November 5th, 2021
Market bulls celebrated another milestone this week, breaking the 36,000 level for the first time ever. The level first grabbed headlines when the aptly titled “Dow 36,000” hit bookstores in October 1999 during the height of the dot.com boom. In the book, the authors argued the index was undervalued and was poised to rally from its roughly 10,000 level to 36,000 that very year. The prediction was a bit off on the timing of the achievement, however, taking 22 years to hit that level. The index’s performance in the last 1.5 years is particularly notable, rising a staggering 95.40% from its March 2020 trough to Friday’s close. The market’s run has been supported by central banks around the world unleashing an unprecedented amount of fiscal and monetary stimulus to fight Covid. However, the market’s stellar performance could be poised to slow now that the Federal Reserve has announced it will reduce its bond purchases, the first step towards normalizing monetary policy. The move coincides with a healthy U.S. economic backdrop as this week’s jobs, manufacturing, and services posted strong results. For the week, the Dow finished higher by 1.42%.
Fed Talks Taper
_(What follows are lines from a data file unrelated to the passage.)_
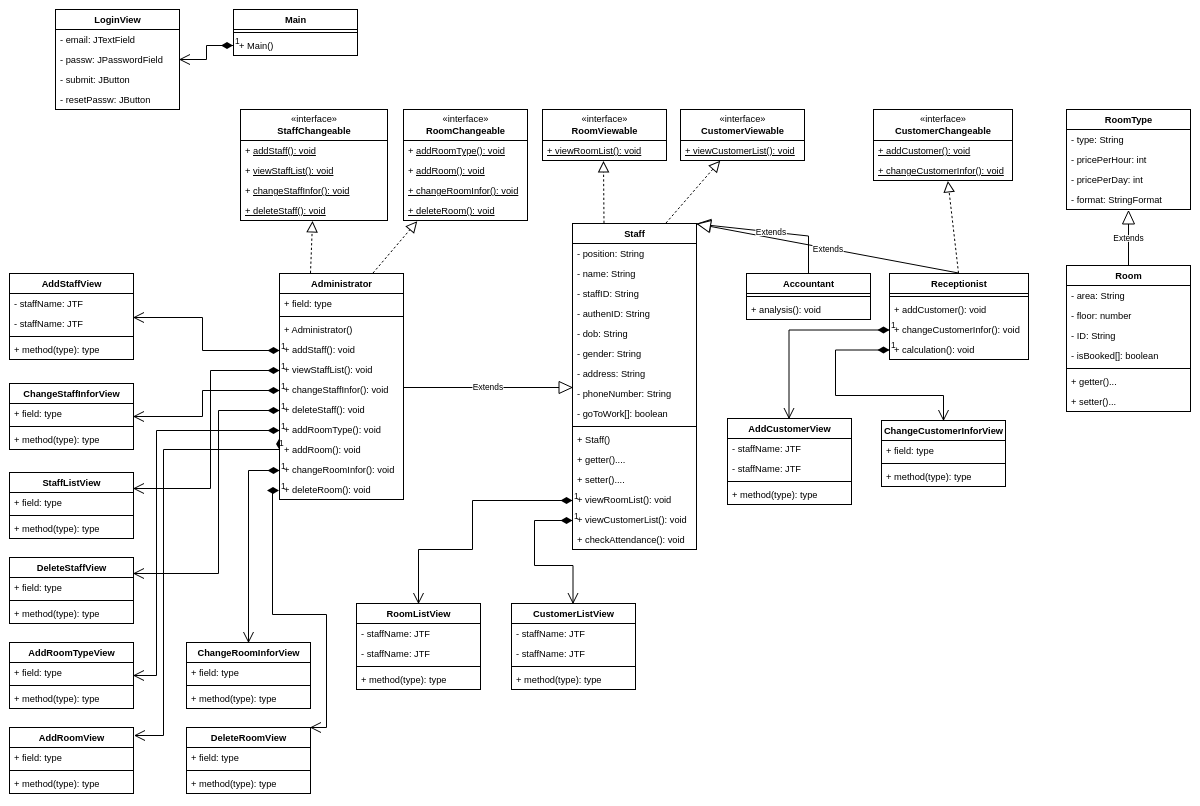
<!DOCTYPE html>
<html lang="en">
<head>
<meta charset="utf-8">
<title>Class diagram</title>
<style>
:root { --ink: #000; --paper: #fff; }
* { box-sizing: border-box; }
html, body { margin: 0; background: var(--paper); }
.diagram { position: relative; width: 1200px; height: 806px; overflow: hidden; background: var(--paper); color: var(--ink); font: 9.3px/20px "Liberation Sans", Arial, sans-serif; }
.class { position: absolute; left: var(--x); top: var(--y); width: var(--w, 125px); display: flex; flex-direction: column; background: var(--paper); border: 1px solid var(--ink); white-space: nowrap; }
.class > :last-child { margin-bottom: -1px; }
h2 { margin: 0; height: 20px; border-bottom: 1px solid var(--ink); font-size: inherit; font-weight: bold; line-height: 20px; display: flex; flex-direction: column; align-items: center; }
.interface h2 { height: 31px; padding-top: 4px; line-height: 11.5px; }
h2 small { font-size: inherit; font-weight: normal; }
p { margin: 0; height: 20px; padding-left: 4px; }
hr { width: 100%; margin: 2px 0 3px; border: 0; border-top: 1px solid var(--ink); }
.edges { position: absolute; left: 0; top: 0; fill: none; stroke: var(--ink); stroke-width: 1; }
.edges text { font-size: 8.4px; fill: var(--ink); stroke: none; }
.edges .label { text-anchor: middle; paint-order: stroke; stroke: var(--paper); stroke-width: 2px; }
.owns { marker-start: url(#diamond); marker-end: url(#arrow); }
.extends { marker-end: url(#triangle); }
.implements { stroke-dasharray: 2.3 2.3; marker-end: url(#small-triangle); }
</style>
</head>
<body>
<main class="diagram">
<section class="class" style="--x:55px;--y:9px"><h2>LoginView</h2><p>- email: JTextField</p><p>- passw: JPasswordField</p><p>- submit: JButton</p><p>- resetPassw: JButton</p></section>
<section class="class" style="--x:233px;--y:9px"><h2>Main</h2><hr><p style="padding-left:5px">+ Main()</p></section>

<section class="class interface" style="--x:240px;--y:109px;--w:148px"><h2><small>«interface»</small>StaffChangeable</h2><p>+ <u>addStaff(): void</u></p><p>+ <u>viewStaffList(): void</u></p><p>+ <u>changeStaffInfor(): void</u></p><p><u>+ deleteStaff(): void</u></p></section>
<section class="class interface" style="--x:403px;--y:109px"><h2><small>«interface»</small>RoomChangeable</h2><p>+ <u>addRoomType(): void</u></p><p>+ <u>addRoom(): void</u></p><p><u>+ changeRoomInfor(): void</u></p><p><u>+ deleteRoom(): void</u></p></section>
<section class="class interface" style="--x:542px;--y:109px"><h2><small>«interface»</small>RoomViewable</h2><p><u>+ viewRoomList(): void</u></p></section>
<section class="class interface" style="--x:680px;--y:109px"><h2><small>«interface»</small>CustomerViewable</h2><p><u>+ viewCustomerList(): void</u></p></section>
<section class="class interface" style="--x:873px;--y:109px;--w:140px"><h2><small>«interface»</small>CustomerChangeable</h2><p><u>+ addCustomer(): void</u></p><p><u>+ changeCustomerInfor(): void</u></p></section>

<section class="class" style="--x:1066px;--y:109px"><h2>RoomType</h2><p>- type: String</p><p>- pricePerHour: int</p><p>- pricePerDay: int</p><p>- format: StringFormat</p></section>
<section class="class" style="--x:1066px;--y:265px"><h2>Room</h2><p>- area: String</p><p>- floor: number</p><p>- ID: String</p><p>- isBooked[]: boolean</p><hr><p>+ getter()...</p><p>+ setter()...</p></section>

<section class="class" style="--x:279px;--y:273px"><h2>Administrator</h2><p>+ field: type</p><hr><p>+ Administrator()</p><p>+ addStaff(): void</p><p>+ viewStaffList(): void</p><p>+ changeStaffInfor(): void</p><p>+ deleteStaff(): void</p><p>+ addRoomType(): void</p><p>+ addRoom(): void</p><p>+ changeRoomInfor(): void</p><p>+ deleteRoom(): void</p></section>
<section class="class" style="--x:572px;--y:223px"><h2>Staff</h2><p>- position: String</p><p>- name: String</p><p>- staffID: String</p><p>- authenID: String</p><p>- dob: String</p><p>- gender: String</p><p>- address: String</p><p>- phoneNumber: String</p><p>- goToWork[]: boolean</p><hr><p>+ Staff()</p><p>+ getter()....</p><p>+ setter()....</p><p>+ viewRoomList(): void</p><p>+ viewCustomerList(): void</p><p>+ checkAttendance(): void</p></section>
<section class="class" style="--x:746px;--y:273px"><h2>Accountant</h2><hr><p>+ analysis(): void</p></section>
<section class="class" style="--x:889px;--y:273px;--w:140px"><h2>Receptionist</h2><hr><p>+ addCustomer(): void</p><p>+ changeCustomerInfor(): void</p><p>+ calculation(): void</p></section>

<section class="class" style="--x:9px;--y:273px"><h2>AddStaffView</h2><p>- staffName: JTF</p><p>- staffName: JTF</p><hr><p>+ method(type): type</p></section>
<section class="class" style="--x:9px;--y:383px"><h2>ChangeStaffInforView</h2><p>+ field: type</p><hr><p>+ method(type): type</p></section>
<section class="class" style="--x:9px;--y:472px"><h2>StaffListView</h2><p>+ field: type</p><hr><p>+ method(type): type</p></section>
<section class="class" style="--x:9px;--y:557px"><h2>DeleteStaffView</h2><p>+ field: type</p><hr><p>+ method(type): type</p></section>
<section class="class" style="--x:9px;--y:642px"><h2>AddRoomTypeView</h2><p>+ field: type</p><hr><p>+ method(type): type</p></section>
<section class="class" style="--x:9px;--y:727px"><h2>AddRoomView</h2><p>+ field: type</p><hr><p>+ method(type): type</p></section>
<section class="class" style="--x:186px;--y:642px"><h2>ChangeRoomInforView</h2><p>+ field: type</p><hr><p>+ method(type): type</p></section>
<section class="class" style="--x:186px;--y:727px"><h2>DeleteRoomView</h2><p>+ field: type</p><hr><p>+ method(type): type</p></section>
<section class="class" style="--x:356px;--y:603px"><h2>RoomListView</h2><p>- staffName: JTF</p><p>- staffName: JTF</p><hr><p>+ method(type): type</p></section>
<section class="class" style="--x:511px;--y:603px"><h2>CustomerListView</h2><p>- staffName: JTF</p><p>- staffName: JTF</p><hr><p>+ method(type): type</p></section>
<section class="class" style="--x:727px;--y:418px"><h2>AddCustomerView</h2><p>- staffName: JTF</p><p>- staffName: JTF</p><hr><p>+ method(type): type</p></section>
<section class="class" style="--x:881px;--y:420px"><h2>ChangeCustomerInforView</h2><p>+ field: type</p><hr><p>+ method(type): type</p></section>

<svg class="edges" width="1200" height="806" viewBox="0 0 1200 806" aria-hidden="true">
<defs>
<marker id="diamond" markerUnits="userSpaceOnUse" markerWidth="14" markerHeight="10" refX="1" refY="5" orient="auto"><polygon points="1,5 7,1.5 13,5 7,8.5" fill="#000" stroke="none"/></marker>
<marker id="arrow" markerUnits="userSpaceOnUse" markerWidth="14" markerHeight="14" refX="12" refY="7" orient="auto"><polyline points="2,2 12,7 2,12" fill="none" stroke="#000"/></marker>
<marker id="triangle" markerUnits="userSpaceOnUse" markerWidth="16" markerHeight="16" refX="14" refY="8" orient="auto"><polygon points="1,2 14,8 1,14" fill="#fff" stroke="#000"/></marker>
<marker id="small-triangle" markerUnits="userSpaceOnUse" markerWidth="14" markerHeight="14" refX="12" refY="7" orient="auto"><polygon points="2,2 12,7 2,12" fill="#fff" stroke="#000"/></marker>
</defs>
<g class="compositions">
<path class="owns" d="M233 45.5H206.5V59.5H180"/>
<path class="owns" d="M279.5 350.5H202.5V317.5H134"/>
<path class="owns" d="M279.5 370.5H210.5V488.5H134"/>
<path class="owns" d="M279.5 390.5H202.5V416.5H134"/>
<path class="owns" d="M279.5 410.5H218.5V573.5H134"/>
<path class="owns" d="M279.5 430.5H156.5V675.5H134"/>
<path d="M280 449.5H163.5V735.5H135" marker-end="url(#arrow)"/>
<polygon points="279,439 276,444 279,449" fill="#000" stroke="none"/>
<path class="owns" d="M279.5 470.5H248.5V642"/>
<path d="M272.5 490.5V614.5H326.5V727.5H311" marker-end="url(#arrow)"/>
<polygon points="267,490.5 273,487 279,490.5 273,494" fill="#000" stroke="none"/>
<path class="owns" d="M572.5 500.5H472.5V549.5H418.5V603"/>
<path class="owns" d="M572.5 520.5H534.5V565.5H573V603"/>
<path class="owns" d="M889.5 330H789V418"/>
<path class="owns" d="M889.5 350H835.5V395.5H943.5V420"/>
</g>
<g class="realizations">
<path class="implements" d="M310.5 273L312.5 222"/>
<path class="implements" d="M373 273L416.5 222"/>
<path class="implements" d="M604 223L603.5 162"/>
<path class="implements" d="M666 223L719.5 161.5"/>
<path class="implements" d="M958.5 273L948 182"/>
</g>
<g class="generalizations">
<path class="extends" d="M403 387.5H572"/>
<path class="extends" d="M808.5 273V236L697.5 224"/>
<path class="extends" d="M958.5 273L697.5 224"/>
<path class="extends" d="M1128.5 265V211"/>
<text class="label" x="488" y="390">Extends</text>
<text class="label" x="771" y="235">Extends</text>
<text class="label" x="828" y="252">Extends</text>
<text class="label" x="1128.5" y="241">Extends</text>
</g>
<g class="multiplicities">
<text x="235" y="44">1</text>
<text x="281" y="349">1</text>
<text x="281" y="369">1</text>
<text x="281" y="389">1</text>
<text x="281" y="409">1</text>
<text x="281" y="429">1</text>
<text x="279" y="446">1</text>
<text x="281" y="469">1</text>
<text x="281" y="489">1</text>
<text x="574" y="499">1</text>
<text x="574" y="519">1</text>
<text x="891" y="328">1</text>
<text x="891" y="348">1</text>
</g>
</svg>
</main>
</body>
</html>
The long-anticipated taper investors have been waiting for has finally arrived. The Federal Reserve announced on Wednesday it would begin reducing its pace of bond purchases by $15 billion later this month. The purchase reductions will be divided between Treasurys and mortgage-backed securities–$10 billion less in Treasurys and $5 billion less in mortgage-backed securities. The decision to do so is evidence the Fed is confident the economy will continue to make additional progress towards the bank’s employment and inflation targets. The Fed also acknowledged the elephant in the room, high prices. Chairman Powell went to great lengths to acknowledge the pain this creates on many families but reiterated the Fed’s belief that inflation will be transitory and ultimately resolve as supply catches up to demand. The central bank did, however, add the caveat that high prices may last well into next year. Markets took the taper announcement in stride given that the Fed has gone to great lengths to signal this shift was coming. Also helpful was the statement from the Fed that they do not expect rate hikes to occur before mid-2022, although the market seems to be taking that with a grain of salt. If the latest Fed projections hold, investors may see just one 25 basis point hike in 2022.
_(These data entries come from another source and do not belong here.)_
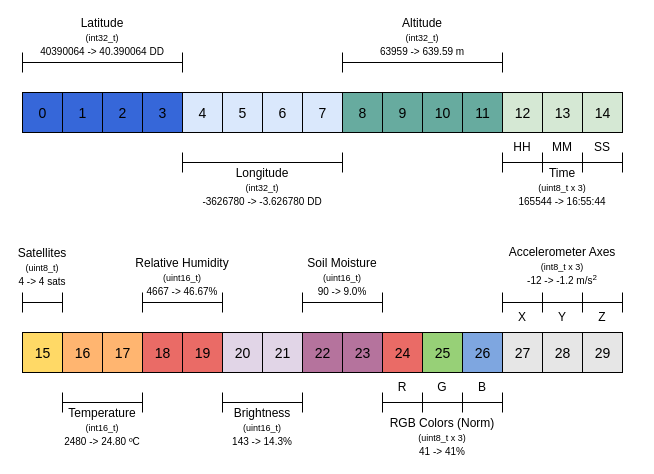
<!DOCTYPE html>
<html lang="en">
<head>
<meta charset="utf-8">
<title>Sensor payload byte map</title>
<style>
:root {
  --ink: #000;
  --paper: #fff;
  --latitude: #3667d9;
  --longitude: #dae8fc;
  --altitude: #67ab9f;
  --time: #d5e8d4;
  --satellites: #ffd966;
  --temperature: #ffb570;
  --humidity: #ea6b66;
  --brightness: #e1d5e7;
  --soil: #b5739d;
  --red: #ea6b66;
  --green: #97d077;
  --blue: #7ea6e0;
  --axes: #e6e6e6;
}
* { box-sizing: border-box; margin: 0; padding: 0; }
html, body { width: 654px; height: 474px; overflow: hidden; background: var(--paper); }
.diagram {
  position: relative; width: 654px; height: 474px; overflow: hidden;
  color: var(--ink); font-family: "Liberation Sans", Arial, sans-serif;
}
.bytes {
  position: absolute; left: 22px; width: 601px; height: 41px;
  display: grid; grid-template-columns: repeat(15, 39px); gap: 1px; padding: 1px;
  background: var(--ink); list-style: none; font-size: 14px;
}
.bytes li { display: flex; align-items: center; justify-content: center; background: var(--fill); }
.position { top: 92px; }
.sensors { top: 332px; }
.latitude { --fill: var(--latitude); }
.longitude { --fill: var(--longitude); }
.altitude { --fill: var(--altitude); }
.time { --fill: var(--time); }
.satellites { --fill: var(--satellites); }
.temperature { --fill: var(--temperature); }
.humidity { --fill: var(--humidity); }
.brightness { --fill: var(--brightness); }
.soil { --fill: var(--soil); }
.red { --fill: var(--red); }
.green { --fill: var(--green); }
.blue { --fill: var(--blue); }
.axes { --fill: var(--axes); }
.brackets { position: absolute; left: 0; top: 0; fill: none; stroke: var(--ink); stroke-width: 1; }
.field {
  position: absolute; left: var(--x); top: var(--y); transform: translateX(-50%);
  text-align: center; white-space: nowrap;
}
.field h2 { font-size: 12px; font-weight: 400; line-height: 16px; }
.field p { font-size: 10px; line-height: 14px; }
.field .type { font-size: 9px; }
.field sup { font-size: 8px; line-height: 0; vertical-align: 4px; }
.parts {
  position: absolute; left: var(--x); top: var(--y); width: 120px;
  display: grid; grid-template-columns: repeat(3, 40px);
  list-style: none; text-align: center; font-size: 12px; line-height: 16px;
}
</style>
</head>
<body>
<main class="diagram">
  <svg class="brackets" width="654" height="474" viewBox="0 0 654 474" aria-hidden="true">
    <defs>
      <path id="span-1" d="M0 0H40M0-10V10M40-10V10"/>
      <path id="span-2" d="M0 0H80M0-10V10M80-10V10"/>
      <path id="span-4" d="M0 0H160M0-10V10M160-10V10"/>
      <path id="span-parts" d="M0 0H120M0-10V10M40-10V10M80-10V10M120-10V10"/>
    </defs>
    <g transform="translate(0.5 0.5)">
      <use href="#span-4" x="22" y="62"/>
      <use href="#span-4" x="342" y="62"/>
      <use href="#span-4" x="182" y="162"/>
      <use href="#span-parts" x="502" y="162"/>
      <use href="#span-1" x="22" y="302"/>
      <use href="#span-2" x="142" y="302"/>
      <use href="#span-2" x="302" y="302"/>
      <use href="#span-parts" x="502" y="302"/>
      <use href="#span-2" x="62" y="402"/>
      <use href="#span-2" x="222" y="402"/>
      <use href="#span-parts" x="382" y="402"/>
    </g>
  </svg>

  <section class="field" style="--x:102px;--y:15px"><h2>Latitude</h2><p class="type">(int32_t)</p><p>40390064 -&gt; 40.390064 DD</p></section>
  <section class="field" style="--x:422px;--y:15px"><h2>Altitude</h2><p class="type">(int32_t)</p><p>63959 -&gt; 639.59 m</p></section>

  <ol class="bytes position">
    <li class="latitude">0</li><li class="latitude">1</li><li class="latitude">2</li><li class="latitude">3</li>
    <li class="longitude">4</li><li class="longitude">5</li><li class="longitude">6</li><li class="longitude">7</li>
    <li class="altitude">8</li><li class="altitude">9</li><li class="altitude">10</li><li class="altitude">11</li>
    <li class="time">12</li><li class="time">13</li><li class="time">14</li>
  </ol>

  <section class="field" style="--x:262px;--y:165px"><h2>Longitude</h2><p class="type">(int32_t)</p><p>-3626780 -&gt; -3.626780 DD</p></section>
  <ul class="parts" style="--x:502px;--y:139px"><li>HH</li><li>MM</li><li>SS</li></ul>
  <section class="field" style="--x:562px;--y:165px"><h2>Time</h2><p class="type">(uint8_t x 3)</p><p>165544 -&gt; 16:55:44</p></section>

  <section class="field" style="--x:42px;--y:245px"><h2>Satellites</h2><p class="type">(uint8_t)</p><p>4 -&gt; 4 sats</p></section>
  <section class="field" style="--x:182px;--y:255px"><h2>Relative Humidity</h2><p class="type">(uint16_t)</p><p>4667 -&gt; 46.67%</p></section>
  <section class="field" style="--x:342px;--y:255px"><h2>Soil Moisture</h2><p class="type">(uint16_t)</p><p>90 -&gt; 9.0%</p></section>
  <section class="field" style="--x:562px;--y:244px"><h2>Accelerometer Axes</h2><p class="type">(int8_t x 3)</p><p>-12 -&gt; -1.2 m/s<sup>2</sup></p></section>
  <ul class="parts" style="--x:502px;--y:309px"><li>X</li><li>Y</li><li>Z</li></ul>

  <ol class="bytes sensors" start="15">
    <li class="satellites">15</li>
    <li class="temperature">16</li><li class="temperature">17</li>
    <li class="humidity">18</li><li class="humidity">19</li>
    <li class="brightness">20</li><li class="brightness">21</li>
    <li class="soil">22</li><li class="soil">23</li>
    <li class="red">24</li><li class="green">25</li><li class="blue">26</li>
    <li class="axes">27</li><li class="axes">28</li><li class="axes">29</li>
  </ol>

  <section class="field" style="--x:102px;--y:405px"><h2>Temperature</h2><p class="type">(int16_t)</p><p>2480 -&gt; 24.80 ºC</p></section>
  <section class="field" style="--x:262px;--y:405px"><h2>Brightness</h2><p class="type">(uint16_t)</p><p>143 -&gt; 14.3%</p></section>
  <ul class="parts" style="--x:382px;--y:379px"><li>R</li><li>G</li><li>B</li></ul>
  <section class="field" style="--x:442px;--y:415px"><h2>RGB Colors (Norm)</h2><p class="type">(uint8_t x 3)</p><p>41 -&gt; 41%</p></section>
</main>
</body>
</html>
Nonfarm Payrolls Roar in October
Hiring was brisk in October as businesses added 531,000 to their payrolls. That beat estimates of 450,000 hires. September payrolls also got a bump from the Bureau of Labor Statistics, revising its initial estimate from 194,000 jobs to 312,000. Meanwhile, the unemployment rate fell to 4.60% in October, a new pandemic low. Job growth was broad-based with leisure and hospitality, professional and business services, and manufacturing leading the way. If you’re considering asking for a pay raise or leaving your job for a higher paying one, you may want to consider striking while the iron is hot. The jobs report showed wages were up 4.90% from the year ago period. Since June, wage growth has averaged 4.30% versus roughly 3.00% pre-pandemic, demonstrating it is a job hunter’s market. It looks like this will remain so for some time since the supply of labor remains relatively weak. The labor force rose by a modest 104,000 during the month which resulted in the labor force participation rate holding steady at 61.60%. That’s 1.7 percentage points below the pre-pandemic level. Overall, the report was encouraging, albeit providing some headwinds to economic output due to labor shortages in many sectors.
Shops Sweep Up Ahead of the Holiday Crunch
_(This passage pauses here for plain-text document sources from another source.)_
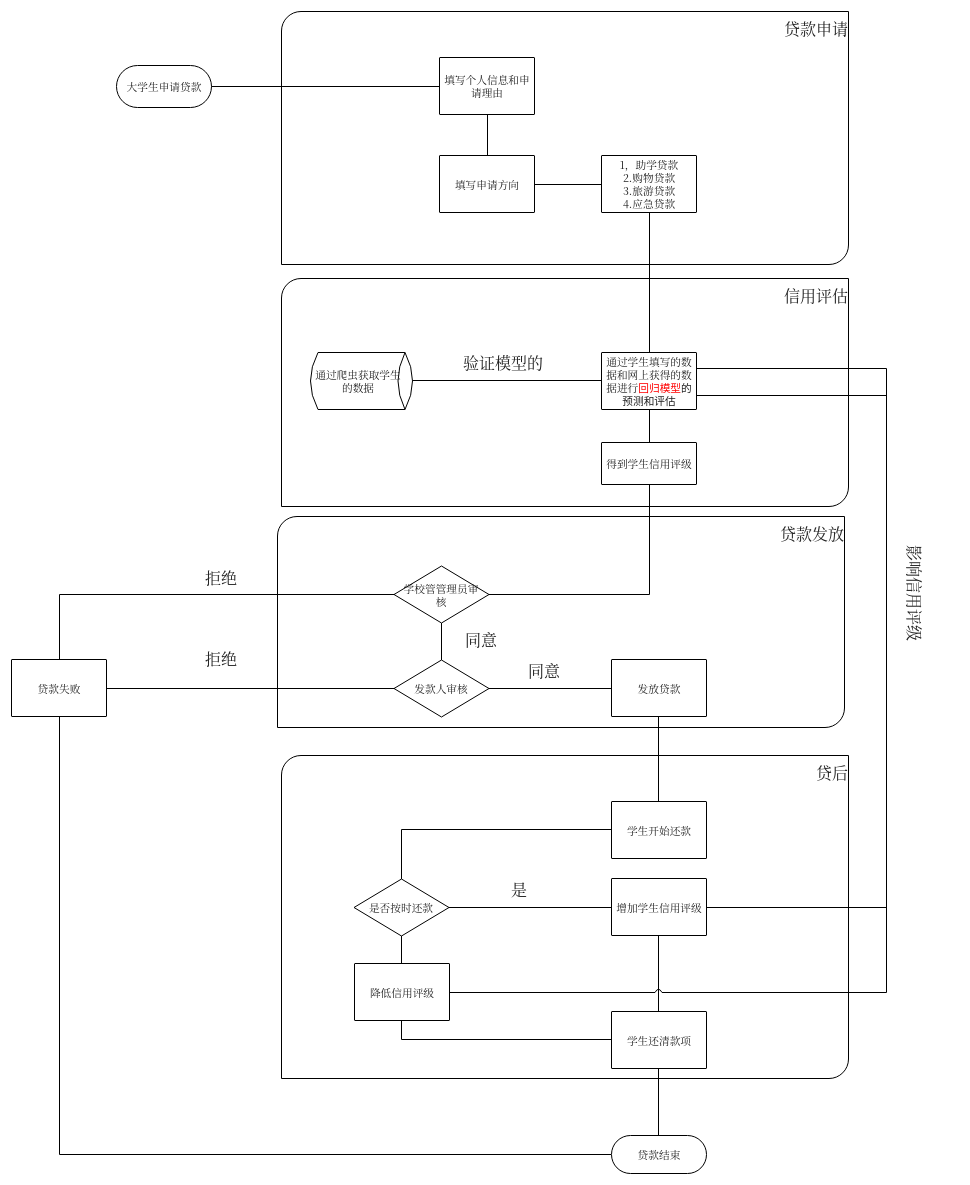
<!DOCTYPE html>
<html lang="zh-CN">
<head>
<meta charset="utf-8">
<title>大学生贷款流程图</title>
<style>
:root { --ink: #000; --paper: #fff; --text: #222; --accent: #f00; }
* { box-sizing: border-box; }
html, body { margin: 0; overflow: hidden; background: var(--paper); }
.flowchart {
  position: relative; width: 970px; height: 1185px; overflow: hidden;
  background: var(--paper); color: var(--text);
  font-family: "Noto Serif CJK SC", "Noto Serif CJK JP", serif;
}
.stage, .node, .label, .connectors { position: absolute; }
.connectors { left: 0; top: 0; fill: none; stroke: var(--ink); stroke-width: 1; }
.connectors .shape { fill: var(--paper); }
.stage { border: 1px solid var(--ink); border-radius: 20px 0 20px 0; }
.stage h2 {
  margin: 0; padding-top: 4px; text-align: right;
  font-size: 16px; line-height: 26px; font-weight: 400; white-space: nowrap;
}
.node {
  display: flex; align-items: center; justify-content: center;
  width: 96px; height: 58px; text-align: center; white-space: nowrap;
  font-size: 10.7px; line-height: 13px;
}
.box { border: 1px solid var(--ink); border-radius: 1px; background: var(--paper); }
.terminal { border-radius: 22px; }
.label {
  font-size: 16px; line-height: 20px; white-space: nowrap;
  transform: translate(-50%, -50%);
}
.label.upright { transform: translate(-50%, -50%) rotate(90deg); }
.sans { font-family: "Noto Sans CJK SC", "Noto Sans CJK JP", sans-serif; }
.model { color: var(--accent); }
</style>
</head>
<body>
<main class="flowchart">

  <section class="stage" style="left:281px;top:11px;width:568px;height:254px"><h2>贷款申请</h2></section>
  <section class="stage" style="left:281px;top:278px;width:568px;height:229px"><h2>信用评估</h2></section>
  <section class="stage" style="left:277px;top:516px;width:568px;height:212px"><h2>贷款发放</h2></section>
  <section class="stage" style="left:281px;top:755px;width:568px;height:324px"><h2>贷后</h2></section>

  <svg class="connectors" width="970" height="1185" viewBox="0 0 970 1185" aria-hidden="true">
    <g class="application-lines">
      <path d="M211 86.5H440M487.5 114V156M534 184.5H602M649.5 212V352"/>
    </g>
    <g class="rating-lines">
      <path d="M413 380.5H602M649.5 408V443M649.5 484V594.5H489"/>
      <path d="M696 368.5H886.5V992.5H662Q658.500 986 655 992.5H449M696 395.500H886.5M705 907.5H886.5"/>
    </g>
    <g class="review-lines">
      <path d="M395 594.5H59.5V660M395 688.500H107M441.5 623V660M489 688.5H611M658.5 716V802"/>
    </g>
    <g class="repayment-lines">
      <path d="M611 829.5H401.5V879M449 907.5H611M401.5 935V964M401.5 1020V1039.5H611M658.5 935V1012M658.5 1068V1135"/>
      <path d="M59.5 716V1154.5H611"/>
    </g>
    <g class="shape">
      <polygon points="394,594.5 441.5,566 489,594.5 441.5,623"/>
      <polygon points="394,688.5 441.5,660 489,688.5 441.5,717"/>
      <polygon points="354,907.5 401.5,879 449,907.5 401.5,936"/>
      <path d="M318 352.5H405Q420 381 405 409.5H318Q303 381 318 352.5Z"/>
      <path d="M405 352.5Q391 381 405 409.5"/>
    </g>
  </svg>

  <div class="node box terminal" style="left:116px;top:65px;height:43px">大学生申请贷款</div>
  <div class="node box" style="left:439px;top:57px">填写个人信息和申<br>请理由</div>
  <div class="node box" style="left:439px;top:155px">填写申请方向</div>
  <div class="node box" style="left:601px;top:155px">1，助学贷款<br>2.购物贷款<br>3.旅游贷款<br>4.应急贷款</div>

  <div class="node" style="left:310px;top:352px">通过爬虫获取学生<br>的数据</div>
  <div class="node box" style="left:601px;top:352px"><span>通过学生填写的数<br>据和网上获得的数<br>据进行<span class="sans"><span class="model">回归模型</span>的<br>预测和评估</span></span></div>
  <div class="node box" style="left:601px;top:442px;height:43px">得到学生信用评级</div>

  <div class="node" style="left:393px;top:566px">学校管管理员审<br>核</div>
  <div class="node" style="left:393px;top:659px">发款人审核</div>
  <div class="node box" style="left:611px;top:659px">发放贷款</div>
  <div class="node box" style="left:11px;top:659px">贷款失败</div>

  <div class="node box" style="left:611px;top:801px">学生开始还款</div>
  <div class="node" style="left:353px;top:878px">是否按时还款</div>
  <div class="node box" style="left:611px;top:878px">增加学生信用评级</div>
  <div class="node box" style="left:354px;top:963px">降低信用评级</div>
  <div class="node box" style="left:611px;top:1011px">学生还清款项</div>
  <div class="node box terminal" style="left:611px;top:1135px;height:39px">贷款结束</div>

  <span class="label" style="left:503px;top:363px">验证模型的</span>
  <span class="label" style="left:221px;top:578px">拒绝</span>
  <span class="label" style="left:221px;top:659px">拒绝</span>
  <span class="label" style="left:481px;top:640px">同意</span>
  <span class="label" style="left:544px;top:671px">同意</span>
  <span class="label" style="left:519px;top:890px">是</span>
  <span class="label upright" style="left:914px;top:593px">影响信用评级</span>
</main>
</body>
</html>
Business continued humming along ahead of the holiday crunch. The ISM Services index jumped to a record 66.70% in October, up from 61.90% in September. Numbers above 50 indicate expansion, while numbers below 50 indicate contraction. Numbers above 60 are considered to be exceptional. The record was achieved as a reduction in coronavirus cases nationwide spurred consumers to venture out and spend more freely at restaurants, hotels, and airports. Manufacturers also continued to confound the economists, posting exceptional growth once again in October as demand for goods remained high. The ISM Manufacturing Index hit 60.8%, driven by growing employment, re-stocking, and new export orders. The growth in both sectors is poised to continue as businesses remain optimistic kinks in the supply chain will be resolved in the year ahead.
Given strength in corporate and economic readings that we continue to see, we’re frankly running out of new creative narratives from week to week. The one new factor with the Fed having formally announced its taper is that we’ve gone from the Fed theoretically tightening to their actually tightening. That distinction was not met with any consternation, but it does delineate a shift in monetary policy that will play a bigger factor over time as investors seek to front run future Fed moves knowing that the bias is now toward higher rates. Inflation keeps getting headlines, but to the degree inflation is high, investors seem satisfied they have a good handle on the causal effects, wages are rising to help offset potential demand impact, and people still want to get out and spend. Monetary and inflationary forces take time to work their way through but in the meantime, there is positivity in the air
The Week Ahead
Prices are in the hot seat as traders pour over the latest CPI and PPI readings. Overseas, China releases October import and export figures.
Daylight Saving Time Ends this Weekend